*** Block opens ***
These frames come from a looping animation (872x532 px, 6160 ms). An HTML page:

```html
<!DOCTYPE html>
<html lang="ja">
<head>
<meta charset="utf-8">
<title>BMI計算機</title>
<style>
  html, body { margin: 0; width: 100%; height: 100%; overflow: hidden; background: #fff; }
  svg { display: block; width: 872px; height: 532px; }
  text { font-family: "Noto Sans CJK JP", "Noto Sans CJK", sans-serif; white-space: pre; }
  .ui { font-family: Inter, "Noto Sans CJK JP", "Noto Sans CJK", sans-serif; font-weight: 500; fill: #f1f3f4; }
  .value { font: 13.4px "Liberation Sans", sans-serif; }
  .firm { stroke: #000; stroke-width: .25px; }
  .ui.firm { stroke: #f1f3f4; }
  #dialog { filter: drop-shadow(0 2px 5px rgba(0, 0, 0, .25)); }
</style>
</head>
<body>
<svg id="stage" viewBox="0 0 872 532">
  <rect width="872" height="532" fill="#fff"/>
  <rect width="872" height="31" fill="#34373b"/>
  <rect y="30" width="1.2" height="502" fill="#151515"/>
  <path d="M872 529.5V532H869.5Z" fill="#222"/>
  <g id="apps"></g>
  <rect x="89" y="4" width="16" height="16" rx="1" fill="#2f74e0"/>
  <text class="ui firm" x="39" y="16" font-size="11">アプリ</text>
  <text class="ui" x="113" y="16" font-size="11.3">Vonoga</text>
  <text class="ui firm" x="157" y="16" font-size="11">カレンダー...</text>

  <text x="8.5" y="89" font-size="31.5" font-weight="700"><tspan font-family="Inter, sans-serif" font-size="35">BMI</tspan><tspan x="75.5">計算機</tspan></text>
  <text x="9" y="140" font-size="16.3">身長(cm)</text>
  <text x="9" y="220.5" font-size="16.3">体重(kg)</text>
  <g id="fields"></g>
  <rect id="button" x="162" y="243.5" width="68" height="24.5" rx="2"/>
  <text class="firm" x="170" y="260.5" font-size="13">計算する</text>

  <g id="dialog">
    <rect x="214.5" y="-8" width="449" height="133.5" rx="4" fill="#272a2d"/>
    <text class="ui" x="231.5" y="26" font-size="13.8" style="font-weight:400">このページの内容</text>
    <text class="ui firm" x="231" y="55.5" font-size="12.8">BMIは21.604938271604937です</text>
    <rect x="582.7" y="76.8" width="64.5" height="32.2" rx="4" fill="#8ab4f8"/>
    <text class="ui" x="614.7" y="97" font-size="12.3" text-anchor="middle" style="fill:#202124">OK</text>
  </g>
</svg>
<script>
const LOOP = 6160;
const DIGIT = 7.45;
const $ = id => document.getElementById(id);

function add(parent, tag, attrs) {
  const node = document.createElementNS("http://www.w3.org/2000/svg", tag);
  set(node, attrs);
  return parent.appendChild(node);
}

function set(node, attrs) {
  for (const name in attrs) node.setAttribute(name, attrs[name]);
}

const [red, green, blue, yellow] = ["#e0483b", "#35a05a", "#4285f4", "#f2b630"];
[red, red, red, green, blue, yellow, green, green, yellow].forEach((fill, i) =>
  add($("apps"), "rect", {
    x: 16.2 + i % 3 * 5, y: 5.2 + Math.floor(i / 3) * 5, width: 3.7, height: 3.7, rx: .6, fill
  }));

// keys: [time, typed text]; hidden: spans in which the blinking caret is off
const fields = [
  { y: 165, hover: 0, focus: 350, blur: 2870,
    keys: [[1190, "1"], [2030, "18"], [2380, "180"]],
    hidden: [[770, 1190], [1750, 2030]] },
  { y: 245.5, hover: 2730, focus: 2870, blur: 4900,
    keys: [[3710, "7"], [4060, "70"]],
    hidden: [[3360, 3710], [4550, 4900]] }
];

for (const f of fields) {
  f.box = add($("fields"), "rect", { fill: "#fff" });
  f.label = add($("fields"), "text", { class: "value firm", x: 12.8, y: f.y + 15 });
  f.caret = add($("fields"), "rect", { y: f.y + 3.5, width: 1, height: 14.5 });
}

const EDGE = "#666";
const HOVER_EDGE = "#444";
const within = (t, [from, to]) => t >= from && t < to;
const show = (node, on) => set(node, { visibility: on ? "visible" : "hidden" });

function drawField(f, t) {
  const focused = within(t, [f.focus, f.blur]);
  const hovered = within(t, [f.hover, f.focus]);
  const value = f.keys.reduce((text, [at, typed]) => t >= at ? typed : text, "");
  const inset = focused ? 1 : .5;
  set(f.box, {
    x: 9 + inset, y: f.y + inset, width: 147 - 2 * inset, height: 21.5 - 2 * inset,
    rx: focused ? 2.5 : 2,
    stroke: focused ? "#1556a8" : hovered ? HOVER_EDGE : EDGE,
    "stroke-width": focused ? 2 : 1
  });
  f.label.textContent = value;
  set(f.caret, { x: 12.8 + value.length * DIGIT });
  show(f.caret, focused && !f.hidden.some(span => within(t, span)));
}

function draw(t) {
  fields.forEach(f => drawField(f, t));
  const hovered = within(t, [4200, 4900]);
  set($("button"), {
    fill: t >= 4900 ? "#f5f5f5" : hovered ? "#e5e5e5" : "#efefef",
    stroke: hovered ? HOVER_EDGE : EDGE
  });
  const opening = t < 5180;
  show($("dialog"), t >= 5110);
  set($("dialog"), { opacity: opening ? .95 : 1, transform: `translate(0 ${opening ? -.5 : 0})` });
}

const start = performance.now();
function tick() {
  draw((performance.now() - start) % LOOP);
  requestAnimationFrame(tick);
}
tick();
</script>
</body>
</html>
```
*** Block closes ***
▶ PROBLEM TO WORK ON
All of the material above should be printed again exactly as it is.

▶ RESULT
These frames come from a looping animation (872x532 px, 6160 ms). An HTML page:

```html
<!DOCTYPE html>
<html lang="ja">
<head>
<meta charset="utf-8">
<title>BMI計算機</title>
<style>
  html, body { margin: 0; width: 100%; height: 100%; overflow: hidden; background: #fff; }
  svg { display: block; width: 872px; height: 532px; }
  text { font-family: "Noto Sans CJK JP", "Noto Sans CJK", sans-serif; white-space: pre; }
  .ui { font-family: Inter, "Noto Sans CJK JP", "Noto Sans CJK", sans-serif; font-weight: 500; fill: #f1f3f4; }
  .value { font: 13.4px "Liberation Sans", sans-serif; }
  .firm { stroke: #000; stroke-width: .25px; }
  .ui.firm { stroke: #f1f3f4; }
  #dialog { filter: drop-shadow(0 2px 5px rgba(0, 0, 0, .25)); }
</style>
</head>
<body>
<svg id="stage" viewBox="0 0 872 532">
  <rect width="872" height="532" fill="#fff"/>
  <rect width="872" height="31" fill="#34373b"/>
  <rect y="30" width="1.2" height="502" fill="#151515"/>
  <path d="M872 529.5V532H869.5Z" fill="#222"/>
  <g id="apps"></g>
  <rect x="89" y="4" width="16" height="16" rx="1" fill="#2f74e0"/>
  <text class="ui firm" x="39" y="16" font-size="11">アプリ</text>
  <text class="ui" x="113" y="16" font-size="11.3">Vonoga</text>
  <text class="ui firm" x="157" y="16" font-size="11">カレンダー...</text>

  <text x="8.5" y="89" font-size="31.5" font-weight="700"><tspan font-family="Inter, sans-serif" font-size="35">BMI</tspan><tspan x="75.5">計算機</tspan></text>
  <text x="9" y="140" font-size="16.3">身長(cm)</text>
  <text x="9" y="220.5" font-size="16.3">体重(kg)</text>
  <g id="fields"></g>
  <rect id="button" x="162" y="243.5" width="68" height="24.5" rx="2"/>
  <text class="firm" x="170" y="260.5" font-size="13">計算する</text>

  <g id="dialog">
    <rect x="214.5" y="-8" width="449" height="133.5" rx="4" fill="#272a2d"/>
    <text class="ui" x="231.5" y="26" font-size="13.8" style="font-weight:400">このページの内容</text>
    <text class="ui firm" x="231" y="55.5" font-size="12.8">BMIは21.604938271604937です</text>
    <rect x="582.7" y="76.8" width="64.5" height="32.2" rx="4" fill="#8ab4f8"/>
    <text class="ui" x="614.7" y="97" font-size="12.3" text-anchor="middle" style="fill:#202124">OK</text>
  </g>
</svg>
<script>
const LOOP = 6160;
const DIGIT = 7.45;
const $ = id => document.getElementById(id);

function add(parent, tag, attrs) {
  const node = document.createElementNS("http://www.w3.org/2000/svg", tag);
  set(node, attrs);
  return parent.appendChild(node);
}

function set(node, attrs) {
  for (const name in attrs) node.setAttribute(name, attrs[name]);
}

const [red, green, blue, yellow] = ["#e0483b", "#35a05a", "#4285f4", "#f2b630"];
[red, red, red, green, blue, yellow, green, green, yellow].forEach((fill, i) =>
  add($("apps"), "rect", {
    x: 16.2 + i % 3 * 5, y: 5.2 + Math.floor(i / 3) * 5, width: 3.7, height: 3.7, rx: .6, fill
  }));

// keys: [time, typed text]; hidden: spans in which the blinking caret is off
const fields = [
  { y: 165, hover: 0, focus: 350, blur: 2870,
    keys: [[1190, "1"], [2030, "18"], [2380, "180"]],
    hidden: [[770, 1190], [1750, 2030]] },
  { y: 245.5, hover: 2730, focus: 2870, blur: 4900,
    keys: [[3710, "7"], [4060, "70"]],
    hidden: [[3360, 3710], [4550, 4900]] }
];

for (const f of fields) {
  f.box = add($("fields"), "rect", { fill: "#fff" });
  f.label = add($("fields"), "text", { class: "value firm", x: 12.8, y: f.y + 15 });
  f.caret = add($("fields"), "rect", { y: f.y + 3.5, width: 1, height: 14.5 });
}

const EDGE = "#666";
const HOVER_EDGE = "#444";
const within = (t, [from, to]) => t >= from && t < to;
const show = (node, on) => set(node, { visibility: on ? "visible" : "hidden" });

function drawField(f, t) {
  const focused = within(t, [f.focus, f.blur]);
  const hovered = within(t, [f.hover, f.focus]);
  const value = f.keys.reduce((text, [at, typed]) => t >= at ? typed : text, "");
  const inset = focused ? 1 : .5;
  set(f.box, {
    x: 9 + inset, y: f.y + inset, width: 147 - 2 * inset, height: 21.5 - 2 * inset,
    rx: focused ? 2.5 : 2,
    stroke: focused ? "#1556a8" : hovered ? HOVER_EDGE : EDGE,
    "stroke-width": focused ? 2 : 1
  });
  f.label.textContent = value;
  set(f.caret, { x: 12.8 + value.length * DIGIT });
  show(f.caret, focused && !f.hidden.some(span => within(t, span)));
}

function draw(t) {
  fields.forEach(f => drawField(f, t));
  const hovered = within(t, [4200, 4900]);
  set($("button"), {
    fill: t >= 4900 ? "#f5f5f5" : hovered ? "#e5e5e5" : "#efefef",
    stroke: hovered ? HOVER_EDGE : EDGE
  });
  const opening = t < 5180;
  show($("dialog"), t >= 5110);
  set($("dialog"), { opacity: opening ? .95 : 1, transform: `translate(0 ${opening ? -.5 : 0})` });
}

const start = performance.now();
function tick() {
  draw((performance.now() - start) % LOOP);
  requestAnimationFrame(tick);
}
tick();
</script>
</body>
</html>
```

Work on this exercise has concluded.